A federal appeals judge in California last week took aim at the ATF's use of fictitious drug robbery schemes to secure lengthy prison sentences for would-be rip off crews, strongly criticizing the practice in a written opinion.

The cases are simple: an informant or undercover agent poses as a disgruntled courier and invites a group of people to rob his employers of a half million dollars or so worth of cocaine. But Judge Stephen Reinhardt wrote that such tactics raise important issues about wealth inequality in the United States and who law enforcement decides to pursue.

"They pose the question whether the government may target poor, minority neighborhoods and seek to tempt their residents to commit crimes that might well result in their escape from poverty," Reinhardt wrote in the readable, politically-tinged filing.


The opinion, which was joined by the chief judge of the 9th Circuit Court of Appeals, was written in opposition to the court's decision not to hear a second round of arguments in a case from Phoenix that ended in the convictions of four defendants.

The key agent in the case, Richard Zayas, is a veteran at the Bureau of Alcohol Tobacco Firearms and Explosives, and has carried out similar operations in Maryland. The Drug Enforcement Administration has been using similar strategies against members of the Black Guerrilla Family Gang.

Authorities in Baltimore say the so-called reverse stings are a vital tool for catching violent groups of criminals who make a living robbing stash houses and who are otherwise difficult to stop. But defense lawyers involved in the cases have questioned whether their clients were really hardened criminals.

The facts of the Phoenix case also raise questions about how carefully agents select their targets. According to court documents, Zayas brought a paid confidential informant - or CI - from Miami and sent him to find "bad guys" in "a bad part of town."

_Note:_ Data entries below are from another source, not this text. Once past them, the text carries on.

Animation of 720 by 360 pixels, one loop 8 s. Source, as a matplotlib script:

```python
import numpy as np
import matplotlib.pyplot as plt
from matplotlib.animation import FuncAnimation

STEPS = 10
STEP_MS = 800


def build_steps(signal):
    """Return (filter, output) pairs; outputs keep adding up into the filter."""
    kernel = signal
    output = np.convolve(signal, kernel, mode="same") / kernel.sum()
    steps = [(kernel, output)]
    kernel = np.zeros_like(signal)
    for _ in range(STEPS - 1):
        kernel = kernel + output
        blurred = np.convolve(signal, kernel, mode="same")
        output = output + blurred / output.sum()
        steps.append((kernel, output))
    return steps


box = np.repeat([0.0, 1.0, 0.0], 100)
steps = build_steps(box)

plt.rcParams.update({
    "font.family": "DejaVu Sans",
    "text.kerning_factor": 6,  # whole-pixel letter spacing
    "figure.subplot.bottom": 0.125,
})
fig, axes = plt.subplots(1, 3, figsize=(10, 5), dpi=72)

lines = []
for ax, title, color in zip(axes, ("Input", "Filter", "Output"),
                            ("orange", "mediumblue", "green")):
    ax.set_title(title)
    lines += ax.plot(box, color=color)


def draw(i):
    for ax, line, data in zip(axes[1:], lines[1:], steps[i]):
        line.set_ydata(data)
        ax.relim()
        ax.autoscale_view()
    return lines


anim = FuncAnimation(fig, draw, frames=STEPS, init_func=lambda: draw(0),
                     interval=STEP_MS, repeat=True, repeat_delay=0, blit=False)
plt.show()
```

Reinhardt took the instructions to mean the informant should look in neighborhoods home to minorities.

"In an age of widely-reported unequal enforcement of the criminal laws, both at the state and federal levels, the sort of assignment given to the CI is an open invitation to racial discrimination," the judge wrote.

And faced with a large enough score, many people living in poverty might be led astray and puff up their criminal resume to impress the undercover agent and his informant, Reinhardt added.

A majority of a three judge panel of the appeals court said some aspects of the case were troubling, but upheld a lower judge's decision not to throw out the charges against the four people who filed the appeal.

"They were eager to commit the fictional stash house robbery, and they joined the conspiracy without any great inducement or pressure from the government," Judge Raymond C. Fisher wrote.

The authorities have faced numerous challenges to the cases in Maryland elsewhere - a federal trial judge in California recently threw out a set of charges.

And last week, the City Paper reported on a Baltimore Black Guerrilla Family member's argument that he faced even more pressure to go along with the robbery because the informant who proposed it was also a member of the gang.

BGF members “have taken an oath that can be reasonably construed as an obligation to assist other members who make requests of them, and that the penalty for refusing to do so can be fatal if presented by someone (like the paid informant here) who has a well-known violent criminal history,” his attorney wrote.
In the end, the gang member pleaded guilty.